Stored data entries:
:::::
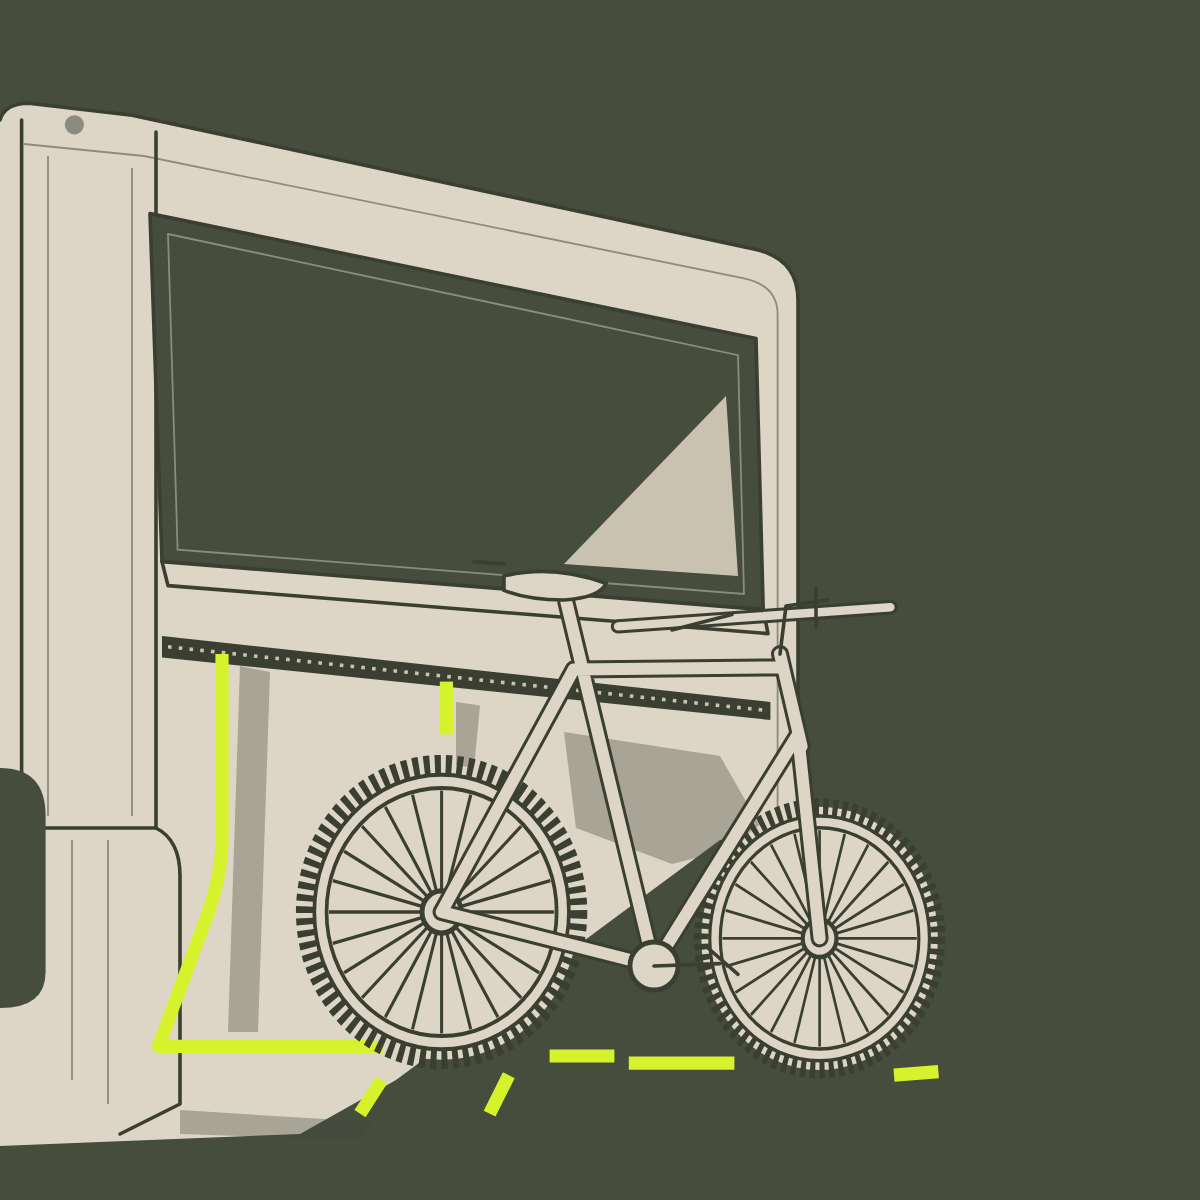
<!DOCTYPE html>
<html lang="en">
<head>
<meta charset="utf-8">
<title>Camper with Bike Rack</title>
<style>
  :root {
    --olive: #464d3c;
    --shell: #ddd6c6;
    --shell-shade: #c9c2b1;
    --ink: #3a3f31;
    --line-soft: #8d8a80;
    --neon: #d6f22c;
    --shadow: rgba(70, 72, 60, 0.35);
  }
  html, body {
    margin: 0;
    padding: 0;
    width: 1200px;
    height: 1200px;
    overflow: hidden;
    background: var(--olive);
  }
  .artboard {
    display: block;
    width: 1200px;
    height: 1200px;
  }
  .outline { fill: none; stroke: var(--ink); stroke-width: 3; stroke-linejoin: round; stroke-linecap: round; }
  .fine { fill: none; stroke: var(--line-soft); stroke-width: 1.5; }
  .rack { fill: none; stroke: var(--neon); stroke-width: 11; stroke-linecap: butt; stroke-linejoin: round; }
  .frame-tube { fill: none; stroke: var(--ink); stroke-width: 15; stroke-linecap: round; stroke-linejoin: round; }
  .frame-fill { fill: none; stroke: var(--shell); stroke-width: 10; stroke-linecap: round; stroke-linejoin: round; }
</style>
</head>
<body>
<svg class="artboard" viewBox="0 0 1000 1000" xmlns="http://www.w3.org/2000/svg" role="img" aria-label="Camper trailer with a bicycle resting on a neon rack">
  <defs>
    <line id="spoke" x1="-92" y1="0" x2="92" y2="0" stroke="var(--ink)" stroke-width="2.5"/>
    <g id="wheel">
      <circle r="112" fill="var(--shell)" stroke="var(--ink)" stroke-width="14" stroke-dasharray="5 4"/>
      <circle r="104" fill="var(--shell)" stroke="var(--ink)" stroke-width="3"/>
      <circle r="94" fill="var(--shell)" stroke="var(--ink)" stroke-width="3"/>
      <use href="#spoke"/>
      <use href="#spoke" transform="rotate(15)"/>
      <use href="#spoke" transform="rotate(30)"/>
      <use href="#spoke" transform="rotate(45)"/>
      <use href="#spoke" transform="rotate(60)"/>
      <use href="#spoke" transform="rotate(75)"/>
      <use href="#spoke" transform="rotate(90)"/>
      <use href="#spoke" transform="rotate(105)"/>
      <use href="#spoke" transform="rotate(120)"/>
      <use href="#spoke" transform="rotate(135)"/>
      <use href="#spoke" transform="rotate(150)"/>
      <use href="#spoke" transform="rotate(165)"/>
      <circle r="16" fill="var(--shell)" stroke="var(--ink)" stroke-width="4"/>
      <circle r="6" fill="var(--ink)"/>
    </g>
  </defs>

  <!-- Camper shell -->
  <g class="camper">
    <path d="M0,100 Q4,86 24,86 L110,96 L630,208 Q665,216 665,250 L665,690 L600,700 L330,900 L250,945 L0,955 Z" fill="var(--shell)"/>
    <path class="outline" d="M0,100 Q4,86 24,86 L110,96 L630,208 Q665,216 665,250 L665,690"/>
    <path class="fine" d="M20,120 L120,130 L620,232 Q648,238 648,262 L648,680"/>

    <!-- Front pillar -->
    <path class="outline" d="M18,100 L18,690 L130,690 L130,110"/>
    <path class="fine" d="M40,130 L40,680 M110,140 L110,680"/>
    <path class="outline" d="M18,690 L0,720 M130,690 Q150,700 150,730 L150,920 L100,945"/>
    <path d="M0,640 Q38,640 38,680 L38,810 Q38,840 0,840 Z" fill="var(--olive)"/>
    <path class="fine" d="M60,700 L60,900 M90,700 L90,920"/>

    <!-- Badge spot -->
    <circle cx="62" cy="104" r="8" fill="var(--line-soft)"/>

    <!-- Window -->
    <path d="M125,178 L630,282 L636,508 L135,468 Z" fill="var(--olive)"/>
    <path d="M470,470 L605,330 L615,480 Z" fill="var(--shell-shade)"/>
    <path class="outline" d="M125,178 L630,282 L636,508 L135,468 Z"/>
    <path class="fine" d="M140,195 L615,296 L620,495 L148,458 Z"/>
    <path class="outline" d="M135,468 L140,488 L640,528 L636,508"/>

    <!-- Rail strip -->
    <path d="M135,530 L642,585 L642,600 L135,548 Z" fill="var(--ink)"/>
    <path d="M140,539 L638,592" stroke="var(--shell-shade)" stroke-width="3" stroke-dasharray="3 6"/>

    <!-- Shadows cast on shell -->
    <path d="M200,555 L225,560 L215,860 L190,860 Z" fill="var(--shadow)"/>
    <path d="M380,585 L400,588 L395,640 L380,640 Z" fill="var(--shadow)"/>
    <path d="M470,610 L600,630 L640,700 L560,720 L480,690 Z" fill="var(--shadow)"/>
    <path d="M150,925 L310,935 L300,950 L150,945 Z" fill="var(--shadow)"/>
  </g>

  <!-- Neon rack -->
  <g class="bike-rack">
    <path class="rack" d="M185,545 L185,700 Q185,730 170,770 L132,872 L320,872"/>
    <path class="rack" d="M372,568 L372,612"/>
    <path class="rack" d="M300,928 L318,900"/>
    <path class="rack" d="M408,928 L424,896"/>
    <path class="rack" d="M458,880 L512,880"/>
    <path class="rack" d="M524,886 L612,886"/>
    <path class="rack" d="M745,896 L782,893"/>
  </g>

  <!-- Bicycle -->
  <g class="bicycle">
    <use href="#wheel" transform="translate(368,760) scale(1.02 1.1)"/>
    <use href="#wheel" transform="translate(683,782) scale(0.88 0.98)"/>

    <g class="frame">
      <path class="frame-tube" d="M368,760 L545,805 L665,612 M368,760 L478,558 L650,556 M545,805 L472,502 M665,612 L683,782 M650,545 L668,622"/>
      <path class="frame-fill" d="M368,760 L545,805 L665,612 M368,760 L478,558 L650,556 M545,805 L472,502 M665,612 L683,782 M650,545 L668,622"/>
    </g>
    <circle cx="545" cy="805" r="20" fill="var(--shell)" stroke="var(--ink)" stroke-width="4"/>
    <path class="outline" d="M545,805 L600,803 M590,790 L615,812"/>

    <!-- Saddle -->
    <path d="M420,480 Q460,470 505,486 Q500,498 470,500 Q440,500 420,492 Z" fill="var(--shell)" stroke="var(--ink)" stroke-width="3"/>
    <path class="outline" d="M395,468 L420,470"/>

    <!-- Cockpit -->
    <path d="M515,522 L742,506" stroke="var(--ink)" stroke-width="12" stroke-linecap="round"/>
    <path d="M515,522 L742,506" stroke="var(--shell)" stroke-width="7" stroke-linecap="round"/>
    <path class="outline" d="M650,545 L655,505 L690,500 M680,490 L680,522 M560,525 L610,512"/>
  </g>
</svg>
</body>
</html>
:::::
ASSIGNMENT: Above are the records. Identify each line that contains the word "artboard".

RESULT OF THIS EXERCISE:
  .artboard {
<svg class="artboard" viewBox="0 0 1000 1000" xmlns="http://www.w3.org/2000/svg" role="img" aria-label="Camper trailer with a bicycle resting on a neon rack">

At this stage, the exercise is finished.